In my opinion there are three reasons as to why China is being considered the bad guy; the first one is difference, the second is change, and the third is the future.
We must consider not only the text of this law but also the political discourse surrounding it.
This seminar discussed some “big picture” questions surrounding the Hong Kong National Security Law (NSL) and “One Country, Two Systems”(OCTS).
By Qiushi / Read More
"Countries that enjoyed full universal suffrage overnight, as in the case of many decolonized countries post World War II, exhibit problems adapting their societies to crash democratization," Yan said.
University of Hong Kong Associate Professor Yan Xiaojun said, "Hong Kong is one of the most important cities in China.
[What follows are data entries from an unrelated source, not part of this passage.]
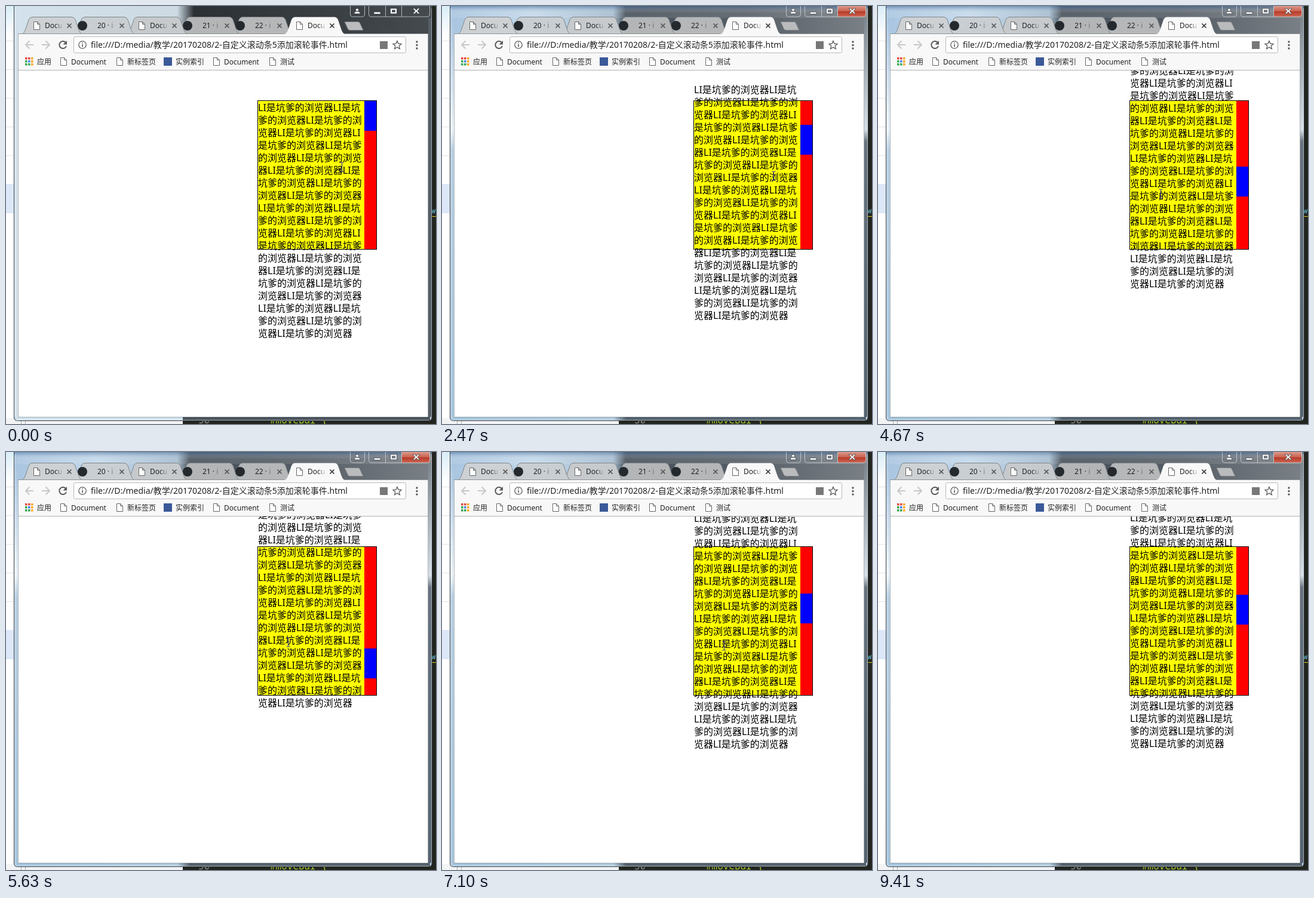
Write an HTML page that moves like this. It is 720 px wide and 700 px high and loops after 9840 ms.

```html
<!DOCTYPE html>
<html lang="zh-CN">
<head>
<meta charset="utf-8">
<title>Document</title>
<style>
html, body { margin: 0; width: 100%; height: 100%; overflow: hidden; background: #fff; }
svg { display: block; width: 720px; height: 700px; }
text { font: 12px "Noto Sans", "Noto Sans CJK SC", "Noto Sans CJK", sans-serif; fill: #222; white-space: pre; }
.url { font-size: 14px; }
#lines text { font-size: 16px; fill: #000; }
.code { font: 16px "Noto Sans Mono", monospace; }
.ink { fill: none; stroke: #5a5a5a; stroke-width: 1.6; }
.pale { stroke: #c8c8c8; stroke-width: 2; }
</style>
</head>
<body>
<svg viewBox="0 0 720 700">
  <defs>
    <linearGradient id="sky" x2="0" y2="1"><stop stop-color="#d9edf8"/><stop offset="1" stop-color="#fff"/></linearGradient>
    <linearGradient id="barOn">
      <stop stop-color="#a9c5e0"/><stop offset=".2" stop-color="#c3d8ea"/><stop offset=".39" stop-color="#a5bccf"/>
      <stop offset=".42" stop-color="#46505a"/><stop offset=".7" stop-color="#555d65"/><stop offset="1" stop-color="#7a8086"/>
    </linearGradient>
    <linearGradient id="barOff">
      <stop stop-color="#d3e2ec"/><stop offset=".39" stop-color="#cddae3"/>
      <stop offset=".43" stop-color="#2b3035"/><stop offset="1" stop-color="#454a4f"/>
    </linearGradient>
    <linearGradient id="shine" x2="0" y2="1"><stop stop-color="#3d6797" stop-opacity=".55"/><stop offset=".6" stop-color="#fff" stop-opacity=".1"/></linearGradient>
    <linearGradient id="leftOn" x2="0" y2="1">
      <stop stop-color="#a9c5e0"/><stop offset=".28" stop-color="#edf4fa"/><stop offset=".33" stop-color="#b9cfe2"/><stop offset="1" stop-color="#a6c6de"/>
    </linearGradient>
    <linearGradient id="rightOn" x2="0" y2="1">
      <stop stop-color="#7c868f"/><stop offset=".28" stop-color="#d5dee6"/><stop offset=".31" stop-color="#66737e"/><stop offset="1" stop-color="#55636f"/>
    </linearGradient>
    <linearGradient id="footOn">
      <stop stop-color="#a6c6de"/><stop offset=".39" stop-color="#b4cddf"/><stop offset=".42" stop-color="#53606b"/><stop offset="1" stop-color="#55636f"/>
    </linearGradient>
    <linearGradient id="red" x2="0" y2="1">
      <stop stop-color="#dc9a8c"/><stop offset=".48" stop-color="#c9604f"/><stop offset=".5" stop-color="#b43a28"/><stop offset="1" stop-color="#cf6450"/>
    </linearGradient>
    <linearGradient id="fade" gradientUnits="userSpaceOnUse" x1="56" x2="70"><stop stop-color="#fff"/><stop offset="1" stop-color="#000"/></linearGradient>
    <mask id="trim" maskUnits="userSpaceOnUse" x="0" y="0" width="110" height="60"><rect width="110" height="60" fill="url(#fade)"/></mask>
    <clipPath id="page"><rect x="20" y="108" width="687" height="580"/></clipPath>
    <path id="file" d="M.5.5h6l4 4v9h-10zM6.5.5v4h4" fill="#fff" stroke="#666"/>
    <path id="tabShape" d="M0 47C4 46 5 43 7 38L12 23Q14 18.5 18 18.5H84Q88 18.5 90 23L95 38C97 43 98 46 102 47Z"/>
  </defs>

  <!-- desktop behind the window -->
  <rect width="720" height="700" fill="#fff"/>
  <rect width="14" height="50" fill="url(#sky)"/>
  <path d="M0 58.5h14M0 106.5h14M0 154.5h14M0 202.5h14M0 250.5h14" stroke="#dfe3e8"/>
  <rect y="298" width="14" height="49" fill="#dce7f8"/>
  <rect y="690" width="296" height="10" fill="#f1f3f5"/>
  <path d="M25.5 695v5M32.5 695v5" stroke="#aaa"/>
  <path d="M296 690H712V0h8V700H296z" fill="#22241f"/>
  <text class="code" x="322" y="699" style="fill:#8f908a">50</text>
  <text class="code" x="442" y="699" style="fill:#a6d22e">#moveBar {</text>
  <text class="code" x="712" y="347" style="fill:#66c8e0;font-size:12px">w</text>
  <path d="M713 352.5h7" stroke="#d8d020"/>

  <!-- window frame -->
  <path d="M13.5 0V689q0 5.500 6 5.500H707q6 0 6-5.500V0z" fill="#c0d3e3" stroke="#333c44"/>
  <g id="active">
    <rect x="14" width="699" height="48" fill="url(#barOn)"/>
    <rect x="14" width="699" height="20" fill="url(#shine)"/>
    <rect x="14" y="20" width="6" height="668" fill="url(#leftOn)"/>
    <rect x="707" y="20" width="6" height="668" fill="url(#rightOn)"/>
    <rect x="17" y="688" width="693" height="6" fill="url(#footOn)"/>
    <path d="M663 0h47v14q0 4-4 4H663z" fill="url(#red)"/>
  </g>
  <g id="idle">
    <rect x="14" width="699" height="48" fill="url(#barOff)"/>
    <rect x="14" y="20" width="6" height="668" fill="#d3e2ec"/>
    <rect x="707" y="20" width="6" height="668" fill="#555e66"/>
    <rect x="17" y="688" width="279" height="6" fill="#d3e2ec"/>
    <rect x="296" y="688" width="414" height="6" fill="#4a525a"/>
  </g>
  <path d="M14.500 4V688M712.500 4V688M18 693.500H708" stroke="#fff" stroke-opacity=".45"/>
  <g fill="none" stroke="#d5dbe0" stroke-opacity=".75">
    <path d="M576.500 0v14q0 4 4 4h16q4 0 4-4V0M607.500 0v14q0 4 4 4h94q4 0 4-4V0M635.500 0v18M662.500 0v18"/>
  </g>
  <g fill="#fff" stroke="#3b4248" stroke-width=".8">
    <circle cx="588" cy="6.500" r="2.500"/><path d="M583 13q0-4 5-4t5 4z"/>
    <rect x="616" y="10" width="11" height="3.500"/>
    <path fill-rule="evenodd" d="M643.500 4h11v9h-11zM646.500 7v3h5v-3z"/>
    <path d="M681 4h3.500l2.500 3 2.500-3h3.500l-4 4.500 4 4.500h-3.500l-2.500-3-2.500 3H681l4-4.500z"/>
  </g>

  <g id="tabs"></g>
  <path d="M569 26.500h20q3 0 4 3l5 11h-22q-3 0-4-3l-5-11z" fill="#b9bbbc" stroke="#7d8184"/>

  <!-- toolbar -->
  <rect x="20" y="47" width="687" height="61" fill="#f8f8f8"/>
  <use href="#tabShape" x="466" fill="#f8f8f8"/>
  <path d="M20 46.500H466M567 46.500H707" stroke="#8e9296"/>
  <g id="front"></g>
  <path class="ink pale" d="M46 65H33M39.500 58.500L33 65l6.500 6.500M60 65H73M66.500 58.500L73 65l-6.500 6.500"/>
  <path class="ink" style="stroke-width:2" d="M100.500 62A6 6 0 1 0 101 67"/>
  <path d="M102 58v6.500h-6.500z" fill="#5a5a5a"/>
  <rect x="113.500" y="51.500" width="556" height="27" rx="2" fill="#fff" stroke="#b8b8b8"/>
  <circle class="ink" style="stroke-width:1.300" cx="128" cy="65" r="6.200"/>
  <path class="ink" d="M128 64v4.500M128 61v1.600"/>
  <text class="url" x="142" y="70">file:///D:/media/教学/20170208/2-自定义滚动条5添加滚轮事件.html</text>
  <rect x="626" y="59" width="13" height="13" fill="#777"/>
  <path class="ink" style="stroke-width:1.300" d="M655 58.500l2 4.600 5 .4-3.800 3.300 1.200 4.900-4.400-2.600-4.400 2.600 1.200-4.900-3.800-3.300 5-.4z"/>
  <g fill="#5a5a5a"><circle cx="688" cy="60" r="1.700"/><circle cx="688" cy="65.500" r="1.700"/><circle cx="688" cy="71" r="1.700"/></g>
  <g id="marks"></g>
  <rect x="264" y="86" width="14" height="14" fill="#3b5998"/>
  <rect x="20" y="107" width="687" height="581" fill="#fff"/>
  <path d="M20 107.500H707" stroke="#b4b4b4"/>
  <path d="M20.500 47V688.500H706.500V47" fill="none" stroke="#7b858d" stroke-opacity=".6"/>

  <!-- page -->
  <g clip-path="url(#page)">
    <rect x="421.500" y="158.500" width="199" height="249" fill="#ff0" stroke="#000"/>
    <rect x="600" y="159" width="20" height="248" fill="#f00"/>
    <rect id="thumb" x="600" y="159" width="20" height="50" fill="#00f"/>
    <g id="lines"></g>
    <path id="beam" d="M-3-7.500h2.500q.5 0 .5 1V6.500q0 1-.5 1H-3M3-7.500H.500M3 7.500H.500" fill="none" stroke="#1c1cb4"/>
    <path id="arrow" d="M.500.500V16l3.700-3.400 2.500 5.800 2.300-1-2.500-5.600h5z" fill="#fff" stroke="#000"/>
  </g>
</svg>
<script>
const LOOP = 9840;
const $ = id => document.getElementById(id);
const fill = (id, parts) => { $(id).innerHTML = parts.join(""); };
const label = (x, y, s) => `<text x="${x}" y="${y}">${s}</text>`;

// tabs
const titles = ["Docu", "20 · i", "Docu", "21 · i", "22 · i", "Docu"];
const tabInner = (s, i) => `<g transform="translate(${26 + 88 * i})">
  ${s === "Docu" ? '<use href="#file" x="20" y="26"/>' : '<circle cx="114" cy="33" r="8" fill="#24292e" transform="translate(-100)"/>'}
  <g mask="url(#trim)">${label(39, 37, s)}</g>
  <path d="M76.500 29.500l7 7m0-7l-7 7" stroke="${i === 5 ? "#333" : "#555"}" stroke-width="1.700"/></g>`;
const shades = ["#cdd1d4", "#c9ced2", "#c6cacd", "#b3b5b7", "#b5b7b9"];
fill("tabs", shades.map((c, i) => ({ c, i })).reverse().map(({ c, i }) =>
  `<use href="#tabShape" x="${26 + 88 * i}" fill="${c}" stroke="#80868a"/>` + tabInner(titles[i], i)));
fill("front", [tabInner(titles[5], 5)]);

// bookmarks
const dots = ["#e8453c", "#e8453c", "#f9a825", "#34a853", "#4285f4", "#f9a825", "#34a853", "#34a853", "#f9a825"];
const marks = [[52, "应用"], [109, "Document"], [203, "新标签页"], [284, "实例索引"], [365, "Document"], [459, "测试"]];
fill("marks", [
  ...dots.map((c, i) => `<rect x="${32 + i % 3 * 5}" y="${86 + (i / 3 | 0) * 5}" width="3.500" height="3.500" fill="${c}"/>`),
  ...[91, 185, 347, 441].map(x => `<use href="#file" x="${x}" y="86"/>`),
  ...marks.map(([x, s]) => label(x, 98, s))
]);

// scrolled text, eleven glyph groups per line
const unit = ["LI", ..."是坑爹的浏览器"];
const glyphs = Array.from({ length: 208 }, (_, i) => unit[i % 8]);
fill("lines", Array.from({ length: 19 }, (_, i) =>
  label(422, 176 + 21 * i, glyphs.slice(11 * i, 11 * i + 11).join(""))));

// time, thumb offset, pointer x, pointer y
const steps = [
  [0, 0, 562, 269], [960, 0, 560, 276], [1110, 10, 557, 282], [1230, 20, 557, 282], [1350, 30, 557, 282],
  [2470, 40, 555, 284], [2620, 50, 550, 290], [3020, 60, 545, 294], [3170, 70, 543, 296], [3320, 70, 514, 302],
  [3470, 70, 490, 308], [3590, 70, 473, 312], [3710, 80, 473, 313], [3830, 90, 473, 313],
  [4670, 110, 473, 314], [5230, 140, 472, 316], [5630, 170, 472, 318], [5910, 190, 472, 319], [6030, 198, 472, 319],
  [6460, 168, 472, 319], [6580, 148, 472, 320], [6860, 128, 472, 322], [6980, 98, 472, 323], [7100, 78, 472, 324],
  [7220, 58, 472, 325], [7530, 18, 472, 326], [7840, 0, 472, 326], [8560, 40, 472, 326], [8860, 80, 472, 326]
];
const flight = [[9140, 548, 480], [9260, 624, 643]];
const at = (list, t) => list.filter(s => s[0] <= t).pop();
const move = (id, x, y) => $(id).setAttribute("transform", `translate(${x} ${y})`);
const show = (id, on) => { $(id).style.display = on ? "" : "none"; };

function draw(t) {
  const [, scroll, x, y] = at(steps, t);
  const fly = at(flight, t);
  move("thumb", 0, scroll);
  move("lines", 0, -Math.round(scroll * 0.75));
  move("beam", x + 0.5, y + 0.5);
  if (fly) move("arrow", fly[1], fly[2]);
  show("beam", !fly);
  show("arrow", fly && t < 9410);
  show("idle", t < 150);
  show("active", t >= 150);
}
const start = performance.now();
function tick() {
  draw((performance.now() - start) % LOOP);
  requestAnimationFrame(tick);
}
tick();
</script>
</body>
</html>
```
It plays a disproportionate role in the national economy."
University of Hong Kong Associate Professor Yan Xiaojun said Hong Kong's proposed Nominating Committee, when compared to Western models, was a more representative institution.
On a Sunday afternoon three years ago, one of China's most-wanted fugitives, dressed in baggy jeans and a striped shirt, walked into the country's pagoda-shaped consulate in Vancouver. Li Dongzhe was ready to take the biggest gamble of his life.
By The Wall Street Journal / Read More
"We have seen a transition from hunting down the 'tigers' to system improvement, such as the registration of real estate," Yan said, adding the anti-corruption campaign would inject "positive energy" into the sessions and present a "new look of the government to the public".
By South China Morning Post / Read More
By 青年參考 / Read More
──周錫瑞(Joseph W. Esherick), 加州大學聖地亞哥分校教授
By HKU Press / Read More
──白瑞琪教授(Marc Blecher), 美國歐柏林大學政治系教授
By The Chinese University Press / Read More
2009 HKU, Seed Funding for Basic Research for New Staff (HKD120, 000)
2011 HKU, Seed Funding for Basic Research (HKD43,000)
2010 HKU, Small Project Funding (HKD80,000)
2013-14 Research Grants Council, Early Career Scheme (HKD733,240)
2013 HKU, Small Project Funding (HKD80,000)
2014 HKU, Seed Funding for Basic Research (HKD83, 800)
2012 HKU, Small Project Funding (HKD73,600)